**Task directions:**
Your answer should reproduce every line of the material in which the word "light" occurs.

***

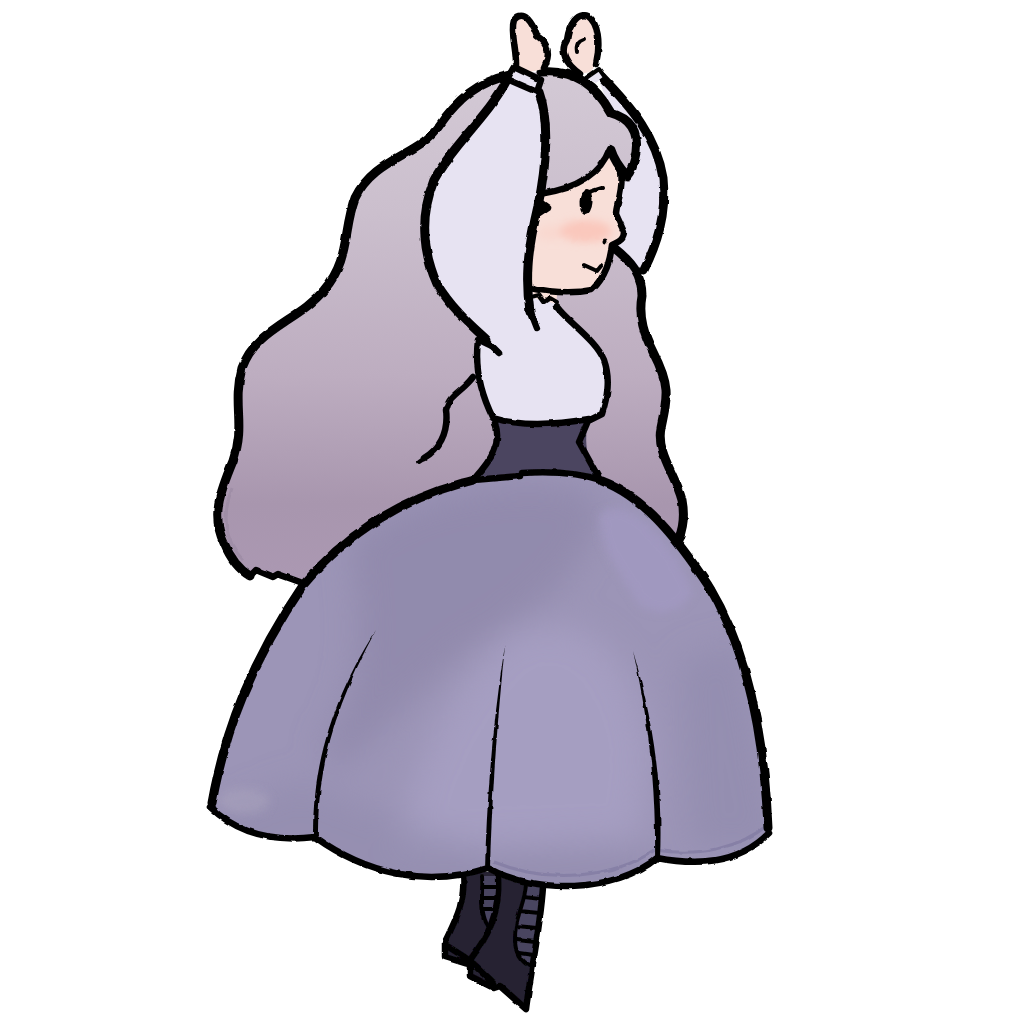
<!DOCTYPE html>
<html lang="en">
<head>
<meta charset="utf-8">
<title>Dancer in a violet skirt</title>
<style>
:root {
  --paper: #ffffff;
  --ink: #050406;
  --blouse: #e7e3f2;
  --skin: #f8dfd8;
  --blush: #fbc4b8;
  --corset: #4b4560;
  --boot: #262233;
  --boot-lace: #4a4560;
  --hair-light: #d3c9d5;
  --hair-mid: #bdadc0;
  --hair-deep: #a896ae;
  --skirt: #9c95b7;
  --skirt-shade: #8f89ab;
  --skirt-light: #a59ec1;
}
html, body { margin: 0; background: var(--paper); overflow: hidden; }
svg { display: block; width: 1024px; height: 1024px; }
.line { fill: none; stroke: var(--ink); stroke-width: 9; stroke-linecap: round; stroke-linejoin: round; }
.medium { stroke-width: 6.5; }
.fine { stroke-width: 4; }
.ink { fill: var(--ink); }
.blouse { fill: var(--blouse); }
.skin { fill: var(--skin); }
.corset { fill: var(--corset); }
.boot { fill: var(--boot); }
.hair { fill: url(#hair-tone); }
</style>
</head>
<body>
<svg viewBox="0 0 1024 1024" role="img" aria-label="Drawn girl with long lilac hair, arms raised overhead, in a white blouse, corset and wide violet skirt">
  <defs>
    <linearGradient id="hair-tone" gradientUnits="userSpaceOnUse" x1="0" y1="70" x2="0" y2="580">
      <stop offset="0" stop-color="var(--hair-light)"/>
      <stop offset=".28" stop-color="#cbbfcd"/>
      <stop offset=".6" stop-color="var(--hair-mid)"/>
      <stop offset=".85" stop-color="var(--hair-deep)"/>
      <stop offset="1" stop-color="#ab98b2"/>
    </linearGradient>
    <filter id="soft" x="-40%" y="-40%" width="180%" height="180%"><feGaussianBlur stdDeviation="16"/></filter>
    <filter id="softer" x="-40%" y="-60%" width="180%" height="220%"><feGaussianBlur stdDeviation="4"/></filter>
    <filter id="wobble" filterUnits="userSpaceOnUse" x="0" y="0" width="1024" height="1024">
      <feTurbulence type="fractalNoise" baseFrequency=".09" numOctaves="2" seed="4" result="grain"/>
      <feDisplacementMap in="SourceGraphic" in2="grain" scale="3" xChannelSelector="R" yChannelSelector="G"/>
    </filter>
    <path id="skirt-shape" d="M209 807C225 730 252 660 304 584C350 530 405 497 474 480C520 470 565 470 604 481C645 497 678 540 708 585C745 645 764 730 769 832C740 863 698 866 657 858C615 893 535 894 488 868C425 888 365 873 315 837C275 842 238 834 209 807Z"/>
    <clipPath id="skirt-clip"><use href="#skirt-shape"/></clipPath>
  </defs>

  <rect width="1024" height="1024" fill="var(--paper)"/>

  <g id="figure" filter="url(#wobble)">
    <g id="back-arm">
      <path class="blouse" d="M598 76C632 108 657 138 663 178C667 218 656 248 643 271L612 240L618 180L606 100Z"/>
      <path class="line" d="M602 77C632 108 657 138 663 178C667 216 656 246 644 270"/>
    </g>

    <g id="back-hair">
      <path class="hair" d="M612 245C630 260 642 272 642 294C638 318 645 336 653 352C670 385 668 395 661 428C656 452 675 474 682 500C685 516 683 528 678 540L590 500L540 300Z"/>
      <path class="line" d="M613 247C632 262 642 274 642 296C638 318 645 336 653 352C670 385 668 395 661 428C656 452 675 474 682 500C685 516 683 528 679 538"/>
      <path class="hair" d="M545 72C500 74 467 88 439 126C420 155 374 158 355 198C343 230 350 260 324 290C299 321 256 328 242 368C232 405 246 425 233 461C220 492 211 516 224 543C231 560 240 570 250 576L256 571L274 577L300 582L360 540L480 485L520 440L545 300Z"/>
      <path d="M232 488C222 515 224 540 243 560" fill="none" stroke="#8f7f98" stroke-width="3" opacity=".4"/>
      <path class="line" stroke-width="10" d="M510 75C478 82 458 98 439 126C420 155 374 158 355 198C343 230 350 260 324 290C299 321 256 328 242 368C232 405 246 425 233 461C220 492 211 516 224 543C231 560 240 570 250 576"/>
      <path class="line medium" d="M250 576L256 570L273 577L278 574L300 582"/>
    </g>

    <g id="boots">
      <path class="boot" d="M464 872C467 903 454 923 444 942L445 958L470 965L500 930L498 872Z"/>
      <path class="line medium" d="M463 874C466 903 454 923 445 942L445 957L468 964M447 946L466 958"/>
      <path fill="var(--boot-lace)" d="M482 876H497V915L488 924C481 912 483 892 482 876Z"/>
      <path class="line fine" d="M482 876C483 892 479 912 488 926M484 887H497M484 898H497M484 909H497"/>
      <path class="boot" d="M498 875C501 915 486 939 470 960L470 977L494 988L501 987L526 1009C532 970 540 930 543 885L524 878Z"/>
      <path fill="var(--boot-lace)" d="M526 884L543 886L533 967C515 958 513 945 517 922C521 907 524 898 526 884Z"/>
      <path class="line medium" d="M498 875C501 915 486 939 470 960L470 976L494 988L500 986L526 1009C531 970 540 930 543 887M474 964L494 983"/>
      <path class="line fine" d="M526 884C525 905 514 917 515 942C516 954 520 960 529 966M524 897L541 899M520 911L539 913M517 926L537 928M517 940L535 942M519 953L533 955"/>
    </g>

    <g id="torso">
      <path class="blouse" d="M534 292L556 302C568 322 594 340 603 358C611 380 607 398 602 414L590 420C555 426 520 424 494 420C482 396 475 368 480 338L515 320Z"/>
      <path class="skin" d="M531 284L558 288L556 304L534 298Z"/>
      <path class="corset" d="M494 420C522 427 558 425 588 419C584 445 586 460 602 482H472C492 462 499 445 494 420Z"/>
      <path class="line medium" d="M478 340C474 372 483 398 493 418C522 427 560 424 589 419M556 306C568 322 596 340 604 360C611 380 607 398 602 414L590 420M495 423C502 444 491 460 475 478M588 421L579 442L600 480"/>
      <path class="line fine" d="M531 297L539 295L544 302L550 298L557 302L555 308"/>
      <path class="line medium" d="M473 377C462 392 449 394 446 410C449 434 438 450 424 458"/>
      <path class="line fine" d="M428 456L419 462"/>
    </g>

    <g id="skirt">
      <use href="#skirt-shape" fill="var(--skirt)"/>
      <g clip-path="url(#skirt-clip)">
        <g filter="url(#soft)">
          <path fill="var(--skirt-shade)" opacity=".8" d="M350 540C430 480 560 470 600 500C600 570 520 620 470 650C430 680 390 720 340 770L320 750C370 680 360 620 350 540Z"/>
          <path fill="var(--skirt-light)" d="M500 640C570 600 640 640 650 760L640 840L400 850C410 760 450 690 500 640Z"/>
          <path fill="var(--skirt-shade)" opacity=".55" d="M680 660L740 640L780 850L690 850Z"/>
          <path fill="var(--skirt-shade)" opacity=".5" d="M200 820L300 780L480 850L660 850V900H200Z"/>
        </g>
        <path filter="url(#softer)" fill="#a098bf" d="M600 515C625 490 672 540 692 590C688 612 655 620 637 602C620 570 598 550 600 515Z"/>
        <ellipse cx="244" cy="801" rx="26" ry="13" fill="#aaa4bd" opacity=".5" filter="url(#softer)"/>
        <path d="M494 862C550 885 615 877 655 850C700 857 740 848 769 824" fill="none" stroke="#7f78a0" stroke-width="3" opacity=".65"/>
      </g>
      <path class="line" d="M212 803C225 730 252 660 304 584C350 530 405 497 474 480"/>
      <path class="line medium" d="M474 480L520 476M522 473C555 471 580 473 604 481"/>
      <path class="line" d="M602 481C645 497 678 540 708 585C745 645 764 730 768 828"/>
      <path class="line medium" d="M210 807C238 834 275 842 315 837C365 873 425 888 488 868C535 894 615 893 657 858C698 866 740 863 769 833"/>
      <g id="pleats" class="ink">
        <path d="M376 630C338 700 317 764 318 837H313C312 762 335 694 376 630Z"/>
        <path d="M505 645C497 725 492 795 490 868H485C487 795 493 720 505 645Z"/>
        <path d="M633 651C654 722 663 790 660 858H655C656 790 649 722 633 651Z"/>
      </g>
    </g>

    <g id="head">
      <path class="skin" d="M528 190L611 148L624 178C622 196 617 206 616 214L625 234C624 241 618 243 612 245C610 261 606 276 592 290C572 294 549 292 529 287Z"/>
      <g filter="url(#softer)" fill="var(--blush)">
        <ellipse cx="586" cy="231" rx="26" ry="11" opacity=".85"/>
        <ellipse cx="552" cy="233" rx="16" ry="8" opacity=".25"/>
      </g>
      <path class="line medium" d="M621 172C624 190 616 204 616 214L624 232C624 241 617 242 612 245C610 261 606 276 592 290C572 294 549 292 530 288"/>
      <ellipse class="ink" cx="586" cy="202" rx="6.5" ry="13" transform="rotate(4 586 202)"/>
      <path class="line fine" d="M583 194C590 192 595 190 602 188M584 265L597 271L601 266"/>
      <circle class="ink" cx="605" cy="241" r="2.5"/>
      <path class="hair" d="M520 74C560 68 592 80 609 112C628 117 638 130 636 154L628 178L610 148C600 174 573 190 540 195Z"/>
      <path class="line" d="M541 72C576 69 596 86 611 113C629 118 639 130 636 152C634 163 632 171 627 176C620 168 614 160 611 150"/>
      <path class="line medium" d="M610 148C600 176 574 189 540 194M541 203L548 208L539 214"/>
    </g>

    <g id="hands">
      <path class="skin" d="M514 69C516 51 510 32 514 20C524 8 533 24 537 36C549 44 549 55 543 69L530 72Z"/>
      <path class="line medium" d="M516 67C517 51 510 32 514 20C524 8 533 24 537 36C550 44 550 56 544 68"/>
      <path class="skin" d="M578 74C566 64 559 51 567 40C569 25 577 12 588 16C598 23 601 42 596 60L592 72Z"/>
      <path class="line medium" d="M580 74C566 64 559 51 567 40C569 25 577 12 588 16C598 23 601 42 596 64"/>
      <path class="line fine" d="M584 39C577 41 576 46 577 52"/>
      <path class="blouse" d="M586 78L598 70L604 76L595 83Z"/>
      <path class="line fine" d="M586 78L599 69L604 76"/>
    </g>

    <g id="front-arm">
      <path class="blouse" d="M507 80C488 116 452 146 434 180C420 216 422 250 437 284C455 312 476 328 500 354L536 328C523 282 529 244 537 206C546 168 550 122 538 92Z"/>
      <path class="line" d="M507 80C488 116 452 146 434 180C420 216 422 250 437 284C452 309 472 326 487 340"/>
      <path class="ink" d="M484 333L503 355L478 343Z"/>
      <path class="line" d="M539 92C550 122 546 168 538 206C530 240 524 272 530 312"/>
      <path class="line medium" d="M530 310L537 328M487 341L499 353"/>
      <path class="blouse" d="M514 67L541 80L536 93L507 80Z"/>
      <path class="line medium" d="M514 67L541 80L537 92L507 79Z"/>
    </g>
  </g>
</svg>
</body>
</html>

***

**Exercise solution:**
  --hair-light: #d3c9d5;
  --skirt-light: #a59ec1;
      <stop offset="0" stop-color="var(--hair-light)"/>
          <path fill="var(--skirt-light)" d="M500 640C570 600 640 640 650 760L640 840L400 850C410 760 450 690 500 640Z"/>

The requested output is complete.